§ **WHAT IS NEEDED**
Your reply should contain every record, restated word for word.

------ MATERIAL SHOWN

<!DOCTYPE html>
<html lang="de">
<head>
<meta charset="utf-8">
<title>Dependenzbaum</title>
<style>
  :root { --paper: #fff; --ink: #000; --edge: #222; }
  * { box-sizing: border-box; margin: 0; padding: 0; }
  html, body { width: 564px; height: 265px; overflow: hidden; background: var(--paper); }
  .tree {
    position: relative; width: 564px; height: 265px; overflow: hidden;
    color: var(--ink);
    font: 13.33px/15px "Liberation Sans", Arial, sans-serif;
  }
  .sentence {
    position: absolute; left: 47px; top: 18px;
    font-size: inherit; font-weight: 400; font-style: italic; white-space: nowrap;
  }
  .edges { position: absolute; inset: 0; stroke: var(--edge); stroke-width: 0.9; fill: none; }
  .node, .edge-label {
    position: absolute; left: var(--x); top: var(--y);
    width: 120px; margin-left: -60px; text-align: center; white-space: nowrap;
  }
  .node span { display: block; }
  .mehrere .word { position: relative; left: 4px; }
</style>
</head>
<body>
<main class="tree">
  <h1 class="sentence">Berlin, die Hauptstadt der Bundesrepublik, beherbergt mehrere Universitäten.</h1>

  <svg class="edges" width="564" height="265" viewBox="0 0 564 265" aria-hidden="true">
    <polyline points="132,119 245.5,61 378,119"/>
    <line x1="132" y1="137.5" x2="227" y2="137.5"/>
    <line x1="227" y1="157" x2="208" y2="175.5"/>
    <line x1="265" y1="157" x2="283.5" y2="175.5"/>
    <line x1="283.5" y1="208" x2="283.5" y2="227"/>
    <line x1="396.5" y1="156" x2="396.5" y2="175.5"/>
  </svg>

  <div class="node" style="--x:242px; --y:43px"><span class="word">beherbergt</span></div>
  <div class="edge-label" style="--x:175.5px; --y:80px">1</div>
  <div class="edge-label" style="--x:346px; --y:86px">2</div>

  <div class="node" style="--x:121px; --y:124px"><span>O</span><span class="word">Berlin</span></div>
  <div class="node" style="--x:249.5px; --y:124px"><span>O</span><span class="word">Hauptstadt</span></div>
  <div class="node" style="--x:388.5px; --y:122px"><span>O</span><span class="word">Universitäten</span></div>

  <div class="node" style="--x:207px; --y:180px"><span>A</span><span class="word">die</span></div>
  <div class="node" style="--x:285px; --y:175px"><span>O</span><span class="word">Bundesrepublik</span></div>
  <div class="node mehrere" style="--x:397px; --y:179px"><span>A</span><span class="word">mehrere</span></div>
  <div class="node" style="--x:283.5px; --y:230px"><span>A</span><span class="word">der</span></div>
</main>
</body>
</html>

------------

§ **RESPONSE TO THE TASK**
<!DOCTYPE html>
<html lang="de">
<head>
<meta charset="utf-8">
<title>Dependenzbaum</title>
<style>
  :root { --paper: #fff; --ink: #000; --edge: #222; }
  * { box-sizing: border-box; margin: 0; padding: 0; }
  html, body { width: 564px; height: 265px; overflow: hidden; background: var(--paper); }
  .tree {
    position: relative; width: 564px; height: 265px; overflow: hidden;
    color: var(--ink);
    font: 13.33px/15px "Liberation Sans", Arial, sans-serif;
  }
  .sentence {
    position: absolute; left: 47px; top: 18px;
    font-size: inherit; font-weight: 400; font-style: italic; white-space: nowrap;
  }
  .edges { position: absolute; inset: 0; stroke: var(--edge); stroke-width: 0.9; fill: none; }
  .node, .edge-label {
    position: absolute; left: var(--x); top: var(--y);
    width: 120px; margin-left: -60px; text-align: center; white-space: nowrap;
  }
  .node span { display: block; }
  .mehrere .word { position: relative; left: 4px; }
</style>
</head>
<body>
<main class="tree">
  <h1 class="sentence">Berlin, die Hauptstadt der Bundesrepublik, beherbergt mehrere Universitäten.</h1>

  <svg class="edges" width="564" height="265" viewBox="0 0 564 265" aria-hidden="true">
    <polyline points="132,119 245.5,61 378,119"/>
    <line x1="132" y1="137.5" x2="227" y2="137.5"/>
    <line x1="227" y1="157" x2="208" y2="175.5"/>
    <line x1="265" y1="157" x2="283.5" y2="175.5"/>
    <line x1="283.5" y1="208" x2="283.5" y2="227"/>
    <line x1="396.5" y1="156" x2="396.5" y2="175.5"/>
  </svg>

  <div class="node" style="--x:242px; --y:43px"><span class="word">beherbergt</span></div>
  <div class="edge-label" style="--x:175.5px; --y:80px">1</div>
  <div class="edge-label" style="--x:346px; --y:86px">2</div>

  <div class="node" style="--x:121px; --y:124px"><span>O</span><span class="word">Berlin</span></div>
  <div class="node" style="--x:249.5px; --y:124px"><span>O</span><span class="word">Hauptstadt</span></div>
  <div class="node" style="--x:388.5px; --y:122px"><span>O</span><span class="word">Universitäten</span></div>

  <div class="node" style="--x:207px; --y:180px"><span>A</span><span class="word">die</span></div>
  <div class="node" style="--x:285px; --y:175px"><span>O</span><span class="word">Bundesrepublik</span></div>
  <div class="node mehrere" style="--x:397px; --y:179px"><span>A</span><span class="word">mehrere</span></div>
  <div class="node" style="--x:283.5px; --y:230px"><span>A</span><span class="word">der</span></div>
</main>
</body>
</html>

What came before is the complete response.